Fundraising remained robust in the first quarter, totaling $110 billion for private equity and private debt. While only 7% of buyout deals totaled $1 billion or more, deals of less than $1 billion accounted for 57% of aggregate value. In private lending, the core middle market offers attractive risk-adjusted returns, given the stage of the credit cycle. European banks are still exiting leveraged loans due to regulatory pressures. The manager universe in Europe has become tiered with stronger managers enjoying superior deal flow and performance. Within real assets, oil prices remained volatile, ending the quarter above $50 a barrel after trading in the high $40s for most of March. Our highest conviction energy-focused strategies remain in private equity and credit as these managers appear best equipped to invest and manage assets amidst what we believe will be a choppy recovery. We are becoming more constructive on mining over the mid-to-longer term and are actively seeking infrastructure opportunities; however, the impact of federal legislation remains uncertain. We are positive on energy, negative on timber, and neutral on agriculture, infrastructure and metals and mining. We prefer niche opportunities targeting assets within sectors with a neutral rating. In real estate, fundamentals remain healthy in the US core property market although valuations are at record highs and rental growth rates are showing signs of deceleration. We remain neutral on the sector as a flight to quality will favor US core real estate. We favor niche, cash flow-driven strategies, and managers that are attentive to duration risk given the current stage of the expansion cycle. Elsewhere, capital markets constraints and pockets of distress in Europe and emerging markets may be appealing.
Navigating investment risk is neither easy nor comfortable. That said, we firmly believe that a willingness to weather uncertainty, paired with an appropriate compensation for risk, accrues long-term benefits for investors. To this end, we encourage investors embrace global risk assets, whether through an overweight position in non-US developed market equities or by allocating to emerging market equities and local-currency debt. Furthermore, we recommend investors trim exposure to US equities and high-yield debt on the back of a prolonged period of strong investment returns. We hope to expand on these themes and more at NEPC’s 22nd Annual Investment Conference on May 9-10 in Boston. The agenda covers a wide variety of topics, including impact investing and venture capital. In addition, we are excited to bring you a roster of accomplished external speakers. We hope you can join us and we look forward to seeing you next month.
Disclaimers and Disclosures
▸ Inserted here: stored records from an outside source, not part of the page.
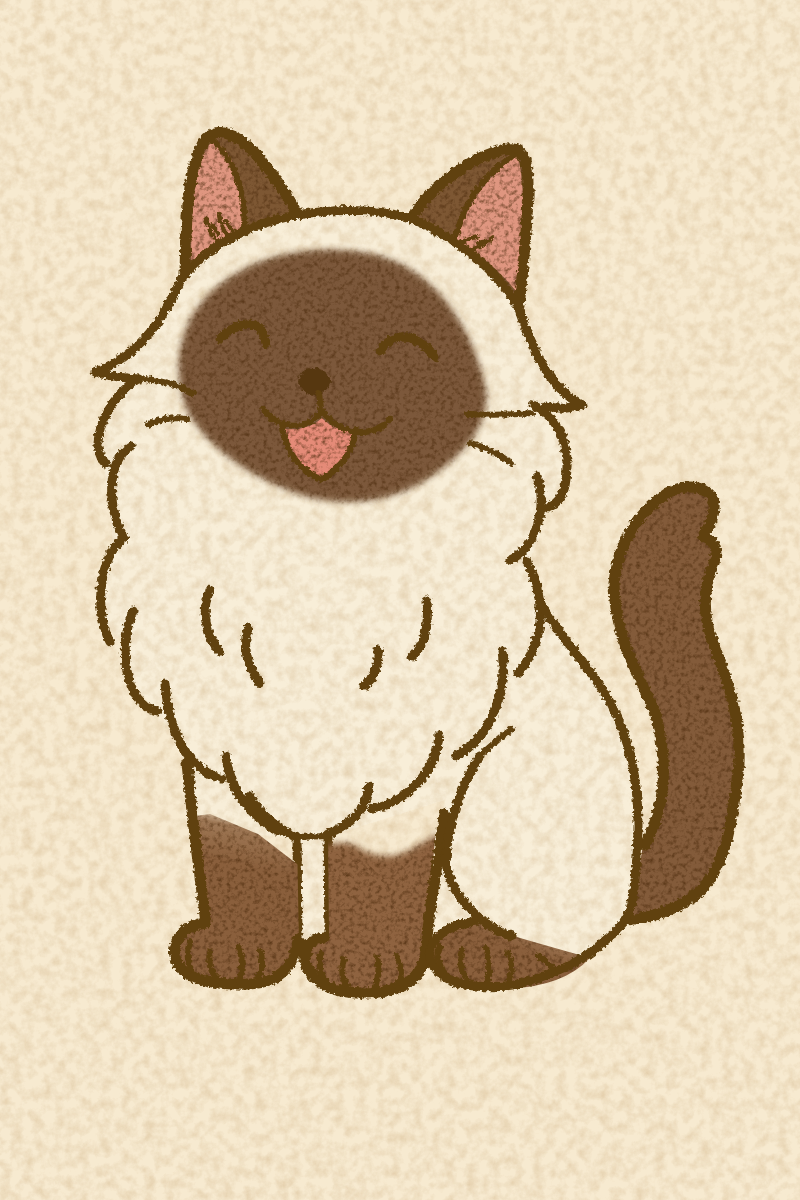
<!DOCTYPE html>
<html lang="en">
<head>
<meta charset="utf-8">
<title>Happy cat</title>
<style>
:root {
  --paper: #f7ead0;
  --fur: #f8eed8;
  --line: #60410f;
  --mask: #7b583a;
  --tail: #835b3a;
  --paw: #8f6440;
  --ear: #7d5733;
  --pink: #df9680;
  --tongue: #e58b78;
  --nose: #563710;
}
html, body { margin: 0; width: 800px; height: 1200px; overflow: hidden; background: var(--paper); }
svg { display: block; width: 800px; height: 1200px; }
.paper { fill: var(--paper); }
.fur { fill: var(--fur); }
.mask { fill: var(--mask); }
.tail-fill { fill: var(--tail); }
.paw-fill { fill: var(--paw); }
.ear-back { fill: var(--ear); }
.ear-pink { fill: var(--pink); }
.tongue { fill: var(--tongue); }
.nose { fill: var(--nose); }
.ink { fill: none; stroke: var(--line); stroke-width: 9; stroke-linecap: round; stroke-linejoin: round; }
.thick { stroke-width: 11; }
.fine { stroke-width: 6; }
.hair { stroke-width: 4; }
</style>
</head>
<body>
<svg viewBox="0 0 800 1200" role="img" aria-label="A smiling long-haired cat sitting down">
  <defs>
    <filter id="paper-grain" x="0" y="0" width="100%" height="100%" color-interpolation-filters="sRGB">
      <feTurbulence type="fractalNoise" baseFrequency="0.09" numOctaves="4" seed="4" result="noise"/>
      <feColorMatrix in="noise" type="matrix" values="0 0 0 0 .72  0 0 0 0 .56  0 0 0 0 .34  .5 0 0 0 -.19" result="specks"/>
      <feComposite in="specks" in2="SourceGraphic" operator="in" result="grain"/>
      <feMerge><feMergeNode in="SourceGraphic"/><feMergeNode in="grain"/></feMerge>
    </filter>
    <filter id="crayon" filterUnits="userSpaceOnUse" x="0" y="0" width="800" height="1200" color-interpolation-filters="sRGB">
      <feTurbulence type="fractalNoise" baseFrequency="0.3" numOctaves="2" seed="8" result="noise"/>
      <feDisplacementMap in="SourceGraphic" in2="noise" scale="6" xChannelSelector="R" yChannelSelector="G"/>
    </filter>
    <filter id="chalk" filterUnits="userSpaceOnUse" x="0" y="0" width="800" height="1200" color-interpolation-filters="sRGB">
      <feTurbulence type="fractalNoise" baseFrequency="0.22" numOctaves="3" seed="2" result="noise"/>
      <feColorMatrix in="noise" type="matrix" values="0 0 0 0 .3  0 0 0 0 .17  0 0 0 0 .05  1.6 0 0 0 -.72" result="specks"/>
      <feComposite in="specks" in2="SourceGraphic" operator="in" result="grain"/>
      <feMerge><feMergeNode in="SourceGraphic"/><feMergeNode in="grain"/></feMerge>
    </filter>
    <filter id="soft" x="-10%" y="-10%" width="120%" height="120%">
      <feGaussianBlur stdDeviation="3"/>
    </filter>
    <linearGradient id="paw-fade-left" gradientUnits="userSpaceOnUse" x1="256" y1="815" x2="246" y2="865">
      <stop offset="0" stop-color="#8f6440" stop-opacity="0"/><stop offset=".3" stop-color="#8f6440" stop-opacity=".85"/><stop offset="1" stop-color="#8a5f3c"/>
    </linearGradient>
    <linearGradient id="paw-fade-back" gradientUnits="userSpaceOnUse" x1="552" y1="926" x2="540" y2="956">
      <stop offset="0" stop-color="#8f6440" stop-opacity="0"/><stop offset=".5" stop-color="#8f6440" stop-opacity=".9"/><stop offset="1" stop-color="#8a5f3c"/>
    </linearGradient>
    <clipPath id="left-leg"><path d="M188 764L206 922Q168 932 177 966Q192 984 238 984Q285 986 299 946L297 837Q240 800 188 764Z"/></clipPath>
    <clipPath id="right-leg"><path d="M328 836L329 935Q296 940 307 968Q322 993 366 993Q416 991 425 950L444 740L380 800Z"/></clipPath>
    <clipPath id="hind-paw"><path d="M470 920Q427 925 428 955Q434 987 494 989Q560 990 590 958L520 938Z"/></clipPath>
  </defs>

  <rect class="paper" width="800" height="1200" filter="url(#paper-grain)"/>

  <g id="fur-base" filter="url(#paper-grain)">
    <path class="fur" d="M300 213Q360 203 412 221Q478 250 517 304Q544 378 582 404L545 410Q580 455 563 494L546 508Q540 545 527 562L546 610Q622 690 637 790Q640 880 624 924Q590 962 550 975L420 960L428 900L445 800L330 836L328 930L300 940L297 838L200 830L188 764L158 710Q130 690 122 640Q90 620 104 565Q118 545 108 500L104 462Q90 430 124 378L95 372Q150 355 184 274Q230 232 300 213Z"/>
  </g>

  <g id="tail">
    <path class="tail-fill" filter="url(#chalk)" d="M643 846Q674 790 657 716Q620 640 615 590Q617 535 666 495Q700 476 713 498Q716 520 705 538Q722 548 713 570Q706 586 708 630Q742 700 741 760Q732 850 700 890Q668 918 628 919Q637 880 643 846Z"/>
    <g filter="url(#crayon)">
      <path class="ink thick" d="M645 845C669 800 666 755 656 715C638 672 614 636 614 583C618 540 642 509 668 493C692 481 712 489 714 503C715 520 708 527 703 536C717 541 719 553 712 568C704 588 703 612 711 637C728 682 741 715 739 763C733 819 727 863 701 890C678 910 652 918 626 920"/>
    </g>
  </g>

  <g id="ears">
    <g filter="url(#chalk)">
      <path class="ear-back" d="M187 268Q184 150 212 131Q240 128 264 160Q286 188 296 212Q235 226 187 268Z"/>
      <path class="ear-back" d="M412 219Q450 165 506 147Q526 143 530 180Q530 260 520 305Q475 250 412 219Z"/>
      <path class="ear-pink" d="M191 262Q191 160 212 142Q242 150 245 234Q212 246 191 262Z"/>
      <path class="ear-pink" d="M517 154Q528 190 520 296Q485 252 455 243Q470 190 517 154Z"/>
    </g>
    <g filter="url(#crayon)">
      <path class="ink thick" d="M185 274C186 220 187 170 205 139C221 123 245 139 264 164C280 184 290 199 297 214"/>
      <path class="ink fine" d="M212 140C233 158 247 190 244 234"/>
      <path class="ink thick" d="M411 218C435 182 475 155 507 149C526 146 529 167 528 197C526 245 522 276 519 306"/>
      <path class="ink fine" d="M514 155C479 179 462 207 455 241"/>
      <path class="ink hair" d="M206 219Q209 232 217 241M212 225L219 234M219 214Q221 230 232 241M225 220L235 235M458 247Q465 238 477 237M471 249Q481 248 493 237M478 243L488 241"/>
    </g>
  </g>

  <g id="face">
    <g filter="url(#chalk)">
      <path class="mask" filter="url(#soft)" d="M248 267C296 244 360 246 394 261C438 279 474 329 486 391C489 424 467 452 429 478C393 502 351 506 312 498C258 483 207 449 187 410C173 374 177 337 198 307C211 290 226 278 248 267Z"/>
    </g>
    <path class="tongue" filter="url(#chalk)" d="M285 429Q309 431 322 418Q335 432 356 431Q345 463 321 478Q293 466 285 429Z"/>
    <g filter="url(#crayon)">
      <path class="nose" d="M298 382Q300 369 312 368Q328 368 331 382Q327 393 315 396Q304 396 298 382Z"/>
      <path class="ink" d="M220 339C233 325 249 320 259 328Q265 335 266 344" stroke-width="8"/>
      <path class="ink" d="M380 351C389 337 404 333 417 341Q428 347 435 357"/>
      <path class="ink fine" d="M319 393L321 409M263 409C276 429 309 433 322 410C337 436 375 439 390 419M282 428C287 453 299 470 321 480C341 468 353 451 356 430"/>
      <path class="ink fine" d="M145 379Q173 381 194 394M147 425Q164 416 187 419M468 414Q501 416 532 413M470 443Q492 449 511 463"/>
    </g>
  </g>

  <g id="head-outline" filter="url(#crayon)">
    <path class="ink" d="M183 276C213 243 247 224 297 215C338 208 383 209 412 219C461 240 495 270 517 304C532 349 548 387 582 405Q563 411 546 406"/>
    <path class="ink" d="M183 276C164 318 141 355 95 372Q115 378 140 379"/>
  </g>

  <g id="ruff" filter="url(#crayon)">
    <path class="ink" d="M136 380C113 396 97 424 98 447Q100 459 106 464M131 446C106 462 107 506 124 538C100 554 93 610 110 642M133 611C118 646 124 704 157 711M165 684C169 729 185 768 222 779"/>
    <path class="ink" d="M533 405C561 419 572 449 565 486Q561 502 548 508M537 476C547 504 538 547 510 560M527 562C547 600 545 642 518 673M502 651C507 686 494 736 456 756"/>
    <path class="ink" d="M439 735C437 767 412 800 372 809M226 756C229 786 247 814 277 831M250 796Q267 825 297 837L298 940M369 786C367 808 352 825 328 834L329 935"/>
    <path class="ink fine" d="M297 837L329 836"/>
  </g>
  <g id="chest-tufts" filter="url(#crayon)">
    <path class="ink" stroke-width="8" d="M210 590C201 610 205 634 220 652M248 628C242 648 248 667 260 683M427 601C429 624 426 643 412 657M378 650C379 667 374 678 364 686"/>
  </g>

  <g id="front-legs">
    <g clip-path="url(#left-leg)" filter="url(#chalk)">
      <path fill="url(#paw-fade-left)" d="M165 820L210 814L258 834L305 870V995H165Z"/>
    </g>
    <g clip-path="url(#right-leg)" filter="url(#chalk)">
      <path class="paw-fill" filter="url(#soft)" d="M290 850L326 846Q348 838 362 850Q385 861 406 852L445 830V1005H290Z"/>
    </g>
    <g filter="url(#crayon)">
      <path class="ink thick" d="M187 763C192 815 199 870 206 923C178 926 169 947 178 965C189 981 214 984 238 984C272 986 293 973 298 940L307 952M324 938C301 940 301 961 311 973C323 990 344 993 365 993C402 992 424 979 426 950C429 902 440 859 444 814"/>
      <path class="ink fine" d="M190 942Q185 958 191 970M210 952Q207 970 218 979M239 947Q245 966 239 982M260 951Q265 967 258 976M321 953Q317 970 326 982M344 959Q339 976 348 988M377 957Q381 973 374 989M397 956Q405 974 397 986"/>
    </g>
  </g>

  <g id="hind-leg">
    <g clip-path="url(#hind-paw)" filter="url(#chalk)">
      <path fill="url(#paw-fade-back)" d="M420 912L490 916L518 930L595 954V1000H420Z"/>
    </g>
    <g filter="url(#crayon)">
      <path class="ink fine" d="M512 729Q492 744 480 756"/>
      <path class="ink" d="M480 756C462 784 447 822 446 862C449 892 480 927 512 936"/>
      <path class="ink" d="M540 602C558 636 588 662 611 704C640 758 642 821 634 888C633 910 625 925 608 938C586 959 564 969 542 977C502 992 447 991 432 964C424 944 441 926 476 921"/>
      <path class="ink fine" d="M440 946Q435 958 443 971M462 950Q457 965 467 979M486 948Q492 966 487 983M508 953Q515 968 509 980M538 956Q552 964 554 973"/>
    </g>
  </g>
</svg>
</body>
</html>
- Past performance is no guarantee of future results.
- The information in this report has been obtained from sources NEPC believes to be reliable. While NEPC has exercised reasonable professional care in preparing this report, we cannot guarantee the accuracy of all source information contained within.
- The opinions presented herein represent the good faith views of NEPC as of the date of this report and are subject to change at any time.
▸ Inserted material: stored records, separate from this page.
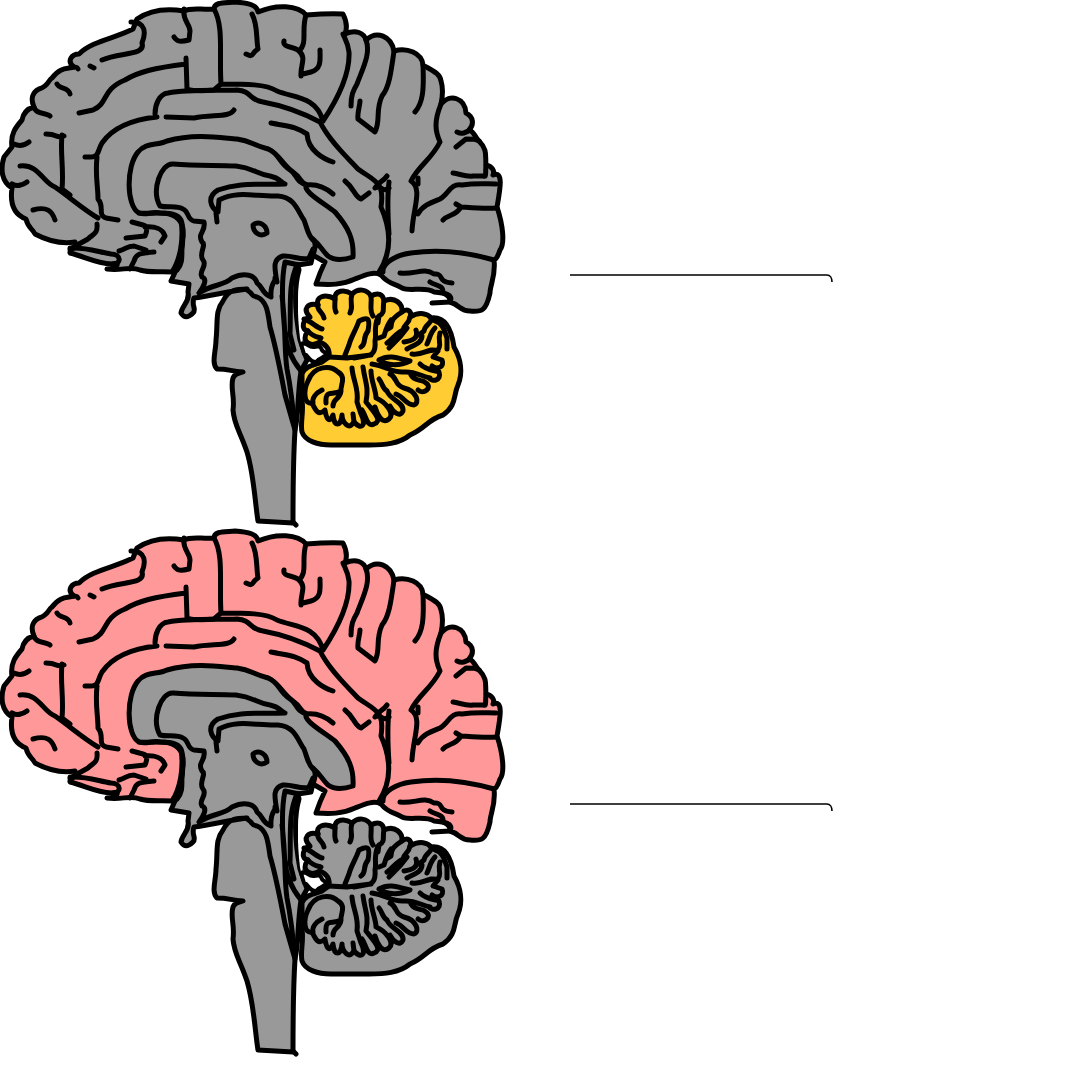
<!DOCTYPE html>
<html lang="en">
<head>
<meta charset="utf-8">
<title>Brain regions worksheet</title>
<style>
:root{--paper:#fff;--ink:#000;--muted:#999;--cerebellum-highlight:#fc3;--cerebrum-highlight:#f99}
*{box-sizing:border-box}
html,body{margin:0;background:var(--paper);overflow:hidden}
.worksheet{width:1072px;height:1072px;display:grid;grid-template-rows:529px 543px;overflow:hidden}
.exercise{margin:0;position:relative}
.exercise svg{position:absolute;left:0;top:0;width:1072px;height:529px;overflow:visible}
.cerebellum-exercise{--cortex:var(--muted);--cerebellum:var(--cerebellum-highlight)}
.cerebrum-exercise{--cortex:var(--cerebrum-highlight);--cerebellum:var(--muted)}
.brain{stroke:var(--ink);stroke-width:5;stroke-linecap:round;stroke-linejoin:round}
.cortex{fill:var(--cortex)}
.core{fill:var(--muted)}
.cerebellum{fill:var(--cerebellum)}
.gap{fill:var(--paper)}
.folds{fill:none}
.answer-line{fill:none;stroke:var(--ink);stroke-width:1.6}
</style>
</head>
<body>
<main class="worksheet">
<figure class="exercise cerebellum-exercise">
<svg viewBox="0 0 1072 529" role="img" aria-label="Brain section with the cerebellum highlighted and a blank answer line">
<defs>
<g id="brain" class="brain">
<g id="cerebrum">
<path class="cortex" d="M137 19C150 10 166 8 184 11C191 7 202 10 214 9C214 2 224 3 235 2C249 3 257 5 258 12C276 4 298 5 306 15C318 14 331 13 343 14C347 22 347 29 345 34C356 29 364 33 366 40C377 30 391 36 394 51C407 47 422 53 423 65C431 70 440 73 441 81C444 90 442 99 441 104C450 93 465 98 466 113C474 117 474 125 469 130C475 132 475 138 479 141C488 150 485 156 486 165C492 166 495 171 493 175C504 170 500 190 497 207C503 225 505 244 500 250C498 256 496 260 494 260C496 276 490 285 490 293C486 311 482 312 470 311C460 311 460 305 450 302C454 294 444 293 434 292C425 286 410 292 402 288C395 283 389 285 381 275C374 271 365 275 355 279C342 285 330 285 316 284C319 275 322 268 325 262L200 190L181 219C184 240 180 260 172 272C161 271 150 273 140 270C130 266 122 271 107 269C119 268 120 262 112 264C95 263 86 257 70 253C69 246 80 250 75 242C62 244 48 241 35 234C32 228 28 228 26 219C18 216 9 209 12 188C2 182 0 170 4 157L12 147C10 134 16 127 22 120C24 110 30 108 34 107C30 98 33 92 39 89C49 86 48 80 52 78C60 67 67 69 74 67C66 61 72 54 79 54C92 41 116 38 133 29Z"/>
<path class="folds" d="M131 22C146 22 146 33 142 43C146 56 120 52 102 60M73 67C76 67 77 67 78 69M90 66l4 2M184 9C182 20 190 24 190 31L189 40C181 42 177 42 174 37M214 9C224 26 219 55 221 84L214 90C205 91 196 92 187 89L186 58M186 64C154 68 138 72 125 80C101 90 109 103 93 110L79 113M221 84C246 84 266 84 277 91C294 98 316 96 323 121C341 94 350 72 349 52C348 43 345 39 343 34M252 14C258 25 256 38 258 49C250 54 255 58 246 54M306 15C301 31 308 43 299 51C294 46 282 48 284 41M299 51C307 58 300 65 301 76M320 50C320 59 322 69 311 72L303 74M366 40C371 53 363 68 357 84C353 91 351 95 351 106M394 51C391 73 389 88 382 96C375 111 381 120 375 132L358 119C357 113 360 106 360 101M423 65C424 90 423 103 415 112M441 104C434 121 435 131 440 142C431 160 419 165 411 181C423 189 413 208 412 231M470 130C463 134 461 134 457 132M456 147L466 139C475 139 475 139 479 141M486 165C485 175 487 177 483 176H473C466 177 460 174 453 173M496 184C485 184 476 183 462 185C450 183 449 194 440 199C430 203 422 206 418 214M497 208C485 209 475 208 461 207L456 204M461 207C456 216 449 214 443 220"/>
<path class="folds" d="M155 114C155 105 159 94 168 93C190 89 218 91 237 90C252 91 250 101 263 102C285 106 301 112 320 122C330 142 348 158 358 169C374 181 385 181 381 207C389 225 394 249 379 272M166 117L194 118C213 114 229 118 234 110M157 117C128 120 111 130 102 143C96 153 101 158 85 157M97 157C95 176 98 186 98 199C105 207 97 215 106 218L118 220M271 123C291 127 294 126 307 134C308 151 324 159 333 162M271 123L277 124M268 149C280 155 283 165 293 172C302 178 300 183 307 185C317 184 326 188 333 194M345 181C355 189 354 196 361 199L369 193M375 188C379 181 383 182 387 176M377 187C385 188 382 192 389 188M389 182C387 199 388 219 389 234M418 178V184"/>
<path class="folds" d="M57 84C60 90 68 86 70 94M34 107C36 115 46 112 50 116M14 144C20 147 25 145 29 142M46 134C59 134 55 139 64 136M62 135C60 153 64 169 62 189L70 195M20 166C39 164 42 182 55 187C72 199 83 209 98 218M12 184C17 187 23 185 27 182M33 210C47 206 52 211 55 220M70 248C87 247 98 252 111 254C121 254 122 264 113 264M97 224C98 234 93 234 88 239L70 249M126 238L145 236C148 229 147 226 143 225L132 222M145 227C155 226 163 229 165 236L161 242M119 251C127 249 126 246 134 246L146 250M154 252C139 253 136 254 134 261L130 269"/>
<path class="folds" d="M383 272C382 263 396 255 411 253C438 249 463 251 494 260M400 273C414 275 424 267 434 274C445 273 436 282 452 283M430 282C436 286 444 285 443 293C450 296 450 299 450 302L432 303"/>
</g>
<g id="diencephalon-and-brainstem">
<path class="core" d="M139 213C126 206 126 166 138 152C146 142 157 146 167 141C196 133 222 138 237 139C252 141 252 145 268 149C280 154 278 162 290 170C298 175 295 182 307 185C301 190 322 202 335 212C349 228 354 240 353 257C344 260 335 261 328 256C320 248 322 247 313 239C318 246 313 252 311 263L298 265L299 270C294 287 295 313 300 340L307 360L301 371C297 398 299 413 295 430C293 462 293 494 293 523L258 521C255 503 254 475 247 452C240 431 234 425 233 410C235 396 230 388 233 378C235 373 240 373 243 372C230 371 229 369 217 369C211 363 216 351 216 340C218 322 215 311 223 301C229 289 237 289 247 289C230 291 210 296 194 298C191 306 197 309 193 313C188 318 184 318 181 313C182 305 190 302 188 292L189 284L171 281C178 267 184 249 183 229C181 216 171 213 160 213C151 211 147 216 139 213Z"/>
<path class="folds" d="M139 213C150 214 160 212 172 214C184 217 182 224 183 236C180 252 185 261 177 270M160 206C151 190 161 163 173 164C197 166 216 165 236 166C254 168 256 174 270 176C280 178 280 182 285 184C258 185 240 182 218 190C206 197 211 208 218 212L219 200C238 190 257 197 278 196C295 197 298 212 304 220C308 231 308 235 313 240M160 206C168 208 177 205 183 209C189 211 187 220 194 221L204 222C206 232 197 233 202 242C207 245 198 254 203 260C208 266 198 271 202 277C208 279 203 288 199 293C212 284 224 286 232 278C245 272 255 275 257 283C264 288 261 293 271 297M271 297C270 282 276 282 275 278M247 290C255 295 250 296 257 297C267 301 268 313 270 327C276 347 281 374 285 395L295 430M217 222L216 213M277 282C274 266 273 259 283 256C292 255 302 261 309 258L313 249M285 262C281 281 282 300 284 322C285 348 293 361 301 371M285 262L299 265M297 265C288 285 291 304 290 334L294 350M282 296C286 326 284 350 287 369C291 389 293 407 295 430M253 225C260 220 267 226 267 233C260 238 253 232 253 225ZM293 522L296 525"/>
<path class="gap" stroke="none" d="M302 271L306 290L302 348L300 338C297 314 297 292 302 271Z"/>
</g>
<g id="cerebellum">
<path class="cerebellum" d="M302 374C305 365 316 365 322 362L329 357C330 350 327 345 320 342C310 348 300 341 308 331C300 330 303 318 310 317C302 309 308 302 318 305C315 297 325 293 335 299C334 290 345 289 352 294C358 288 367 289 371 296C378 292 383 294 384 301C395 296 403 304 402 312C409 307 412 313 410 317C420 311 428 314 431 318C447 316 452 333 454 347C461 359 463 373 458 385C453 396 457 405 443 415C427 420 426 428 410 435C399 444 384 445 369 445H331C318 445 305 441 302 432C300 423 304 411 302 401Z"/>
<path class="gap" stroke-width="4" d="M301 344C307 341 308 348 314 347C326 345 317 351 327 353C325 359 319 357 316 362C308 362 309 355 304 354Z"/>
<path class="folds" d="M304 319C311 321 317 328 322 329M308 331C313 337 318 337 321 338M318 305C316 310 323 312 324 318M335 299C335 305 334 309 336 312M352 294C349 303 354 306 350 313M371 296C372 305 369 310 373 316M384 301C382 308 386 312 379 316L378 323M402 312C395 317 391 319 391 327L386 330M359 321C355 332 351 337 349 345L345 355M359 321C369 316 370 319 368 331C362 338 367 343 361 347M378 317C373 329 377 334 375 341C376 352 372 356 365 356L354 358M329 357L347 358L371 355M391 320C387 325 386 329 384 336L379 338M410 317C409 324 404 324 403 330C396 333 393 339 387 343M407 328C400 338 395 342 389 348M416 330C419 339 411 341 404 342M431 318C433 323 425 324 424 331L419 335M422 336C422 343 414 345 407 349M433 320C444 324 444 330 447 338L447 349M435 328C430 333 430 338 427 344M440 333C437 343 443 344 437 351M379 360C389 354 398 358 410 361C400 366 387 366 379 360ZM372 364C387 366 391 373 404 372C414 371 421 376 430 378M412 354C424 356 428 347 438 351L433 357L442 360C445 367 437 370 432 366M420 364C426 370 432 370 439 372C442 381 432 382 429 378M411 375C415 382 422 379 426 383C433 388 423 395 418 390M390 374C398 378 394 385 404 388C417 391 420 403 414 405C406 405 404 397 396 394M379 379C383 384 382 388 387 391C390 400 404 402 403 411C400 418 393 412 390 406M371 371C371 381 376 390 376 398C386 402 395 414 389 419C382 425 377 414 375 407M363 367C365 382 369 387 366 402C374 412 383 421 374 424C367 428 366 415 362 410M352 368C353 381 359 388 357 402L361 414C367 426 361 430 354 422L353 414M354 421C350 432 342 422 342 415C341 427 334 427 333 415C329 425 326 417 325 410C318 417 315 409 312 403C304 405 303 391 308 381C314 365 331 365 338 372C347 377 340 386 341 391C332 396 325 389 326 403M341 391C340 400 333 398 333 406M322 390C316 393 312 398 313 403"/>
</g>
</g>
<path id="answer-line" class="answer-line" d="M570 275H827C830 275 832 278 832 282"/>
</defs>
<use href="#brain"/>
<use href="#answer-line"/>
</svg>
</figure>
<figure class="exercise cerebrum-exercise">
<svg viewBox="0 0 1072 529" role="img" aria-label="Brain section with the cerebrum highlighted and a blank answer line">
<use href="#brain"/>
<use href="#answer-line"/>
</svg>
</figure>
</main>
</body>
</html>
- This report contains summary information regarding the investment management approaches described herein but is not a complete description of the investment objectives, portfolio management and research that supports these approaches. This analysis does not constitute a recommendation to implement any of the aforementioned approaches.